File Path manipulation in Excel

Saw this over at stackoverflow. Had to make a note of it for future reference.

Let's say for example you want the right-most \ in the following string (which is stored in cell A1):
To get the position of the last \, you would use this formula:
That tells us the right-most \ is at character 24. It does this by looking for "@" and substituting the very last "\" with an "@". It determines the last one by using
(len(string)-len(substitute(string, substring, "")))\len(substring)
In this scenario, the substring is simply "\" which has a length of 1, so you could leave off the division at the end and just use:
Now we can use that to get the folder path:
Here's the folder path without the trailing \
And to get just the filename:
However, here is an alternate version of getting everything to the right of the last instance of a specific character. So using our same example, this would also return the file name:
=TRIM(RIGHT(SUBSTITUTE(A1,"\",REPT(" ",99)),99))

Sunday, May 19, 2013

Memory Leak in Windows 8 Network Data Usage Monitoring Driver
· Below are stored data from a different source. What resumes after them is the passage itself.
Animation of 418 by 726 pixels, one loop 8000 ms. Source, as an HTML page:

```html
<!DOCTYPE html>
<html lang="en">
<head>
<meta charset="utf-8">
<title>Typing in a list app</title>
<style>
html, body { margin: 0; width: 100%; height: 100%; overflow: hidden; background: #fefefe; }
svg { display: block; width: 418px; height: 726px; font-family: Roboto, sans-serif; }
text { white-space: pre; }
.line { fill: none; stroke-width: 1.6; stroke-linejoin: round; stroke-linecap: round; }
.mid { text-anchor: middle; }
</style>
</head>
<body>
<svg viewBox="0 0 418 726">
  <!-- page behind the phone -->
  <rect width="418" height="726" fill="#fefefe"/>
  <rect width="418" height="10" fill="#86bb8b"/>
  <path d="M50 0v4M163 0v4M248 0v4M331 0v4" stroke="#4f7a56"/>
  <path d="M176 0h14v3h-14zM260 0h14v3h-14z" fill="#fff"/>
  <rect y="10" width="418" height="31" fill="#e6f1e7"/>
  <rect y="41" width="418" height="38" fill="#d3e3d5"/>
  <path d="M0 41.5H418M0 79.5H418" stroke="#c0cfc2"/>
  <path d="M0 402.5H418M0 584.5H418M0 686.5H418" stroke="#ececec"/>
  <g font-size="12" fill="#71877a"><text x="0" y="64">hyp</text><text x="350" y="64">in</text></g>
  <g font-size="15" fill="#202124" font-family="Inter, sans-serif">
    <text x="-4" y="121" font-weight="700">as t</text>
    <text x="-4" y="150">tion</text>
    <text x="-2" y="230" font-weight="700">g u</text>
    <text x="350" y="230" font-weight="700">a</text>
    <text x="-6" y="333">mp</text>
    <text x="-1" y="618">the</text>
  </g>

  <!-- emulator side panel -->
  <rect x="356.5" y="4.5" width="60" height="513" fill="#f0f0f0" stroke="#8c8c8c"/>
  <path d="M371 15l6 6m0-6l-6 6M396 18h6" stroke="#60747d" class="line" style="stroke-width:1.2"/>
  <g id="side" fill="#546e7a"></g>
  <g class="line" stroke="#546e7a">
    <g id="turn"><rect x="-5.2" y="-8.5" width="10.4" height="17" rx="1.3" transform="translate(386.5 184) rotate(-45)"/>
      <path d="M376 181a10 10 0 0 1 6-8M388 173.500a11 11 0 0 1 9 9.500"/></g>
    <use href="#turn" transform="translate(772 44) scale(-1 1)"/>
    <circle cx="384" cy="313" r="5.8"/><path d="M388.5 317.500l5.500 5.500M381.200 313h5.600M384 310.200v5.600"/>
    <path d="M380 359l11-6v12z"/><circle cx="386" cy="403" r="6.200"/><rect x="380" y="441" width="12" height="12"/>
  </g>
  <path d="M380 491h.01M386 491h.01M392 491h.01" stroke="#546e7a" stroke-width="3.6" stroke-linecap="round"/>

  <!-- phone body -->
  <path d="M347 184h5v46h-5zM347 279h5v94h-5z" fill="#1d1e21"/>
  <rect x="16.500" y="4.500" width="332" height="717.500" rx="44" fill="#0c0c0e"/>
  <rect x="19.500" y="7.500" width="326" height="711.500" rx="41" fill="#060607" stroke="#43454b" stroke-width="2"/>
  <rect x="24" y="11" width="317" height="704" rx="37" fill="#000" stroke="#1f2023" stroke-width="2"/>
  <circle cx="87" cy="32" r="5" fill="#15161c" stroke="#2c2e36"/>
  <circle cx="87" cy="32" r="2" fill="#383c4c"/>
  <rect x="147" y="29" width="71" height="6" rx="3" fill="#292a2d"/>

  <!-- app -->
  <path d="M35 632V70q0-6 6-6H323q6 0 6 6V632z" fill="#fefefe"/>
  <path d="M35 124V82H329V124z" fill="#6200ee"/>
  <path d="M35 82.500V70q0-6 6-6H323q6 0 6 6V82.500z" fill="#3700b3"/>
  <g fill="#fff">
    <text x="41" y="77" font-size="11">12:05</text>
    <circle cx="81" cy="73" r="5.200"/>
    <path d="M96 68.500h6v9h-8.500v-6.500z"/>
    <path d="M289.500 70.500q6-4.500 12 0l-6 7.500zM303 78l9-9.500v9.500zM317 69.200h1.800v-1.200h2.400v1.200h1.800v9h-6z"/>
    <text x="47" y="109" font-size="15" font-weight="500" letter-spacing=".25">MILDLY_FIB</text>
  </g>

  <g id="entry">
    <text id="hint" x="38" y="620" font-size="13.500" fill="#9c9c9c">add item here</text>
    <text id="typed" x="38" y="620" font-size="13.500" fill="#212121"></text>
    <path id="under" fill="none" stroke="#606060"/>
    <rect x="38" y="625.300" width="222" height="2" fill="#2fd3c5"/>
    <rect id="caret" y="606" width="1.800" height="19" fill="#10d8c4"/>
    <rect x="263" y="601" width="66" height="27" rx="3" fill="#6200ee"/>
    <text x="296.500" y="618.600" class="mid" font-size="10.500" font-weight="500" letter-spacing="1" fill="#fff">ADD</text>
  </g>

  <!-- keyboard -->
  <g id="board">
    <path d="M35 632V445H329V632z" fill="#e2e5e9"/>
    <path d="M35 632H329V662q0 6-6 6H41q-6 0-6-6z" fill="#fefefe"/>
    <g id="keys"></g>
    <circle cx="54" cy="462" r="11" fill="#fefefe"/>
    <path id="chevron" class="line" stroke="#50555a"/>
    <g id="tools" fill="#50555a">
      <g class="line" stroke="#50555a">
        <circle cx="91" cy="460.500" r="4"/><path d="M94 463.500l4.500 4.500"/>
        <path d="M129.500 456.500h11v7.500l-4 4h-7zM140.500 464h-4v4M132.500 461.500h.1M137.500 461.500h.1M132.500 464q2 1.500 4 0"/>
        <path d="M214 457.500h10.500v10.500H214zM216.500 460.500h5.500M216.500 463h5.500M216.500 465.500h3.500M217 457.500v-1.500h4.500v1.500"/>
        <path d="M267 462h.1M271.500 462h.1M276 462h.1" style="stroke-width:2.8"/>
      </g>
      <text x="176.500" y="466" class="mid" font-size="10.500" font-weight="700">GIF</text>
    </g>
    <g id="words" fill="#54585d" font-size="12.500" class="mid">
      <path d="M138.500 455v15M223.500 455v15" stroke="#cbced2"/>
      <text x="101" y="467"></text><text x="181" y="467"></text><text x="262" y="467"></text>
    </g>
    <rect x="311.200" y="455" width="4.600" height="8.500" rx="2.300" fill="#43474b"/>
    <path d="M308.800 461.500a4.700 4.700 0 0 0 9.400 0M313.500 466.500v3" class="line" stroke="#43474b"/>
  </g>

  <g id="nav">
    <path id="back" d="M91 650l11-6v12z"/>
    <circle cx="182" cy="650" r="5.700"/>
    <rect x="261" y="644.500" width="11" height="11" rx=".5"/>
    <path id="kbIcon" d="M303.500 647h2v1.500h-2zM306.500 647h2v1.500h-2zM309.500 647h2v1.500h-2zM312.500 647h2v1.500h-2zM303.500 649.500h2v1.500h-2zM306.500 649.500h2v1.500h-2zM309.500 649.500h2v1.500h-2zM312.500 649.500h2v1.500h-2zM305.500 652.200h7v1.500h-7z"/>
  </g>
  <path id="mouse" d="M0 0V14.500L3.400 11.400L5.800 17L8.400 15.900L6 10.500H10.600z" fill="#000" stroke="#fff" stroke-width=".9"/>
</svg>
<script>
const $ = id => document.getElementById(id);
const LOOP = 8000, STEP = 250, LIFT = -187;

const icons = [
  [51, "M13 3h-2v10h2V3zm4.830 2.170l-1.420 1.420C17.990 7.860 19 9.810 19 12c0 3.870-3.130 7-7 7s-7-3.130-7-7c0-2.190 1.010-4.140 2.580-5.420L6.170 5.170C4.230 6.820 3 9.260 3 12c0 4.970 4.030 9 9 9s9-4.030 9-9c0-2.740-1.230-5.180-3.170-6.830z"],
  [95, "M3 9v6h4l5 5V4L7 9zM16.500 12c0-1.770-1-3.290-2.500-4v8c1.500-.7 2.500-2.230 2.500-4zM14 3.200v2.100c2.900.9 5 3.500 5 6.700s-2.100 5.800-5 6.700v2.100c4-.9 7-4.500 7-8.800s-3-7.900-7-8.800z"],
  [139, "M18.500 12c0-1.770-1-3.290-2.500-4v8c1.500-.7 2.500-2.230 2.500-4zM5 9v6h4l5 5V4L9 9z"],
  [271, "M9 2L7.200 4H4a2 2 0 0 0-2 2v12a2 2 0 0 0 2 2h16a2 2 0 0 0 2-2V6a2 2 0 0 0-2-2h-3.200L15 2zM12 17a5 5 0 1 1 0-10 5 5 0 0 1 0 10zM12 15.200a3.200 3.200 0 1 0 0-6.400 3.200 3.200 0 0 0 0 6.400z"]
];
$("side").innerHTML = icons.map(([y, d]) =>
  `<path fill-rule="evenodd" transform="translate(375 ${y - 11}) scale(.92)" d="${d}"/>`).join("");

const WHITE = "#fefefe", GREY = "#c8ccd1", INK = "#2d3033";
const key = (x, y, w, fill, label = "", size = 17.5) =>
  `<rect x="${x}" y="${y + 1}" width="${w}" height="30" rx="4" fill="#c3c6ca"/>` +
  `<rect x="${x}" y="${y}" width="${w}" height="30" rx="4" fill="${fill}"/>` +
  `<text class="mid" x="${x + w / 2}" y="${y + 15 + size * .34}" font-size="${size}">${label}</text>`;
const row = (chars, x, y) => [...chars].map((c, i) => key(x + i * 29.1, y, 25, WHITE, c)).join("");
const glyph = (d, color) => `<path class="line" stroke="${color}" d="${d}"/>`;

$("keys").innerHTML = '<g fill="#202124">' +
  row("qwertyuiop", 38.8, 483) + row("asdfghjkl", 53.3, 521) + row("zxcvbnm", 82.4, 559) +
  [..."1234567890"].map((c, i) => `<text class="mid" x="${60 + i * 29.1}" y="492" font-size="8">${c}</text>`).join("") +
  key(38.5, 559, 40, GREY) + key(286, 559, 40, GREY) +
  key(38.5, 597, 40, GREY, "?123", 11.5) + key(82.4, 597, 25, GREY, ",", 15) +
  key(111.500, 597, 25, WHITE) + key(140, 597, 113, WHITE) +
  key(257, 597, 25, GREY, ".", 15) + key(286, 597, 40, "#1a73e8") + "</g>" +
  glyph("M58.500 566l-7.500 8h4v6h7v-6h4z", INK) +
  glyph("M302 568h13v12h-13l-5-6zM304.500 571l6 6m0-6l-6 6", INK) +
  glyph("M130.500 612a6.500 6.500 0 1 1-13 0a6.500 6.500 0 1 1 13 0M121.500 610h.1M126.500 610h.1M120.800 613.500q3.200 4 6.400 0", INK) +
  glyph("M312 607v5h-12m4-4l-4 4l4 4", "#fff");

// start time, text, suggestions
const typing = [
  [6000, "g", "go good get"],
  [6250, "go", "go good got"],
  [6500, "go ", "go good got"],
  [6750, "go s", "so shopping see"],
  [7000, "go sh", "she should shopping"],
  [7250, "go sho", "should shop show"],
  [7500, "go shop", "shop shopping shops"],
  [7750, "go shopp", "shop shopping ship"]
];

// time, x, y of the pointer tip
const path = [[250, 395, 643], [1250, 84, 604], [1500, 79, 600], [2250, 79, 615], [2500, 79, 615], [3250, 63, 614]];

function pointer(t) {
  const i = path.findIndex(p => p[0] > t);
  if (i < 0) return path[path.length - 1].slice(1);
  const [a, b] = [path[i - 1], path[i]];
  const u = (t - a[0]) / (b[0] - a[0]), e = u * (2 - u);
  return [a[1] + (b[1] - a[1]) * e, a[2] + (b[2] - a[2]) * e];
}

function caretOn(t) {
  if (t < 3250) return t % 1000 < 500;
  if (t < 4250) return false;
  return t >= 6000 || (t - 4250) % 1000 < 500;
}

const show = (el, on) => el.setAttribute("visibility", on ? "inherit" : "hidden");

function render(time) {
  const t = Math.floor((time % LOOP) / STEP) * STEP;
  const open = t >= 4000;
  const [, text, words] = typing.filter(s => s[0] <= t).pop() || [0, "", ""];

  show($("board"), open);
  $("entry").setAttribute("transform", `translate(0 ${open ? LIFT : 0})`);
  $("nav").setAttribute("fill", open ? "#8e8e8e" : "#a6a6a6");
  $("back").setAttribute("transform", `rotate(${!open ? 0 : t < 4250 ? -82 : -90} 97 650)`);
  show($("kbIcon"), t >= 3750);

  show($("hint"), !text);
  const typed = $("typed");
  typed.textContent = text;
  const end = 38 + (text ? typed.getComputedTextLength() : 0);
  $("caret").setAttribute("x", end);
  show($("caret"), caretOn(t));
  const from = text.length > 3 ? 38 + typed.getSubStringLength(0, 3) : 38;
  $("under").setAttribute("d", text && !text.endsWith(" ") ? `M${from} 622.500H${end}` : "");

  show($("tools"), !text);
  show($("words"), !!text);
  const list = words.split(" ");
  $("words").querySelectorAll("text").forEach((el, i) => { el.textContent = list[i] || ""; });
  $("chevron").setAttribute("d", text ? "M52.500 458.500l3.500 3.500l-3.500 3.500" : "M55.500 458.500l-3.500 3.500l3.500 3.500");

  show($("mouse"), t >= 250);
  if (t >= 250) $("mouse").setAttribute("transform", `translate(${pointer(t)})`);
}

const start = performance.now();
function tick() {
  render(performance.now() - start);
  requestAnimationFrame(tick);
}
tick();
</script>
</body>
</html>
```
Just thought I'd share this experience I had over the weekend, as it may save someone else many hours of troubleshooting.

I've been tinkering around with Windows 8 at home, even though I know there's little likelihood that we'll implement it at work any time soon.

While using my Windows 8 machine to copy a large amount of files from my NAS to a USB drive, I was experiencing lock-ups of my system. It wasn't a complete crash. The system would just become extremely unresponsive.

It soon became apparent that something was leaking memory. I was seeing the amount of memory being consumed skyrocket up to 100%, at which point the copy process would crash and system would stop responding politely. The task manager and performance monitor were not attributing the memory to any process however.

I tried using robocopy instead of Explorer copy. Same thing.

I tried updating the Realtek network driver, USB 3 driver and even the ASUS BIOS, (as they were all a few versions behind). Same thing.

I was getting to the point where I was figuratively scratching my head, so I tried booting into safe mode with networking. Aha! The memory usage stayed consistent and the copy performed just fine!

There are a number of network related drivers that safe mode don't load. DriverView showed that one of them is the Windows Network Data Usage Monitoring Driver ndu.sys that was introduced in Windows 8 and provides "network data usage monitoring functionality".

Disabling this driver by changing the start value to 4 in HKLM\SYSTEM\CurrentControlSet\Services\Ndu 
solved the problem.

Maybe this will be fixed when Microsoft releases Blue.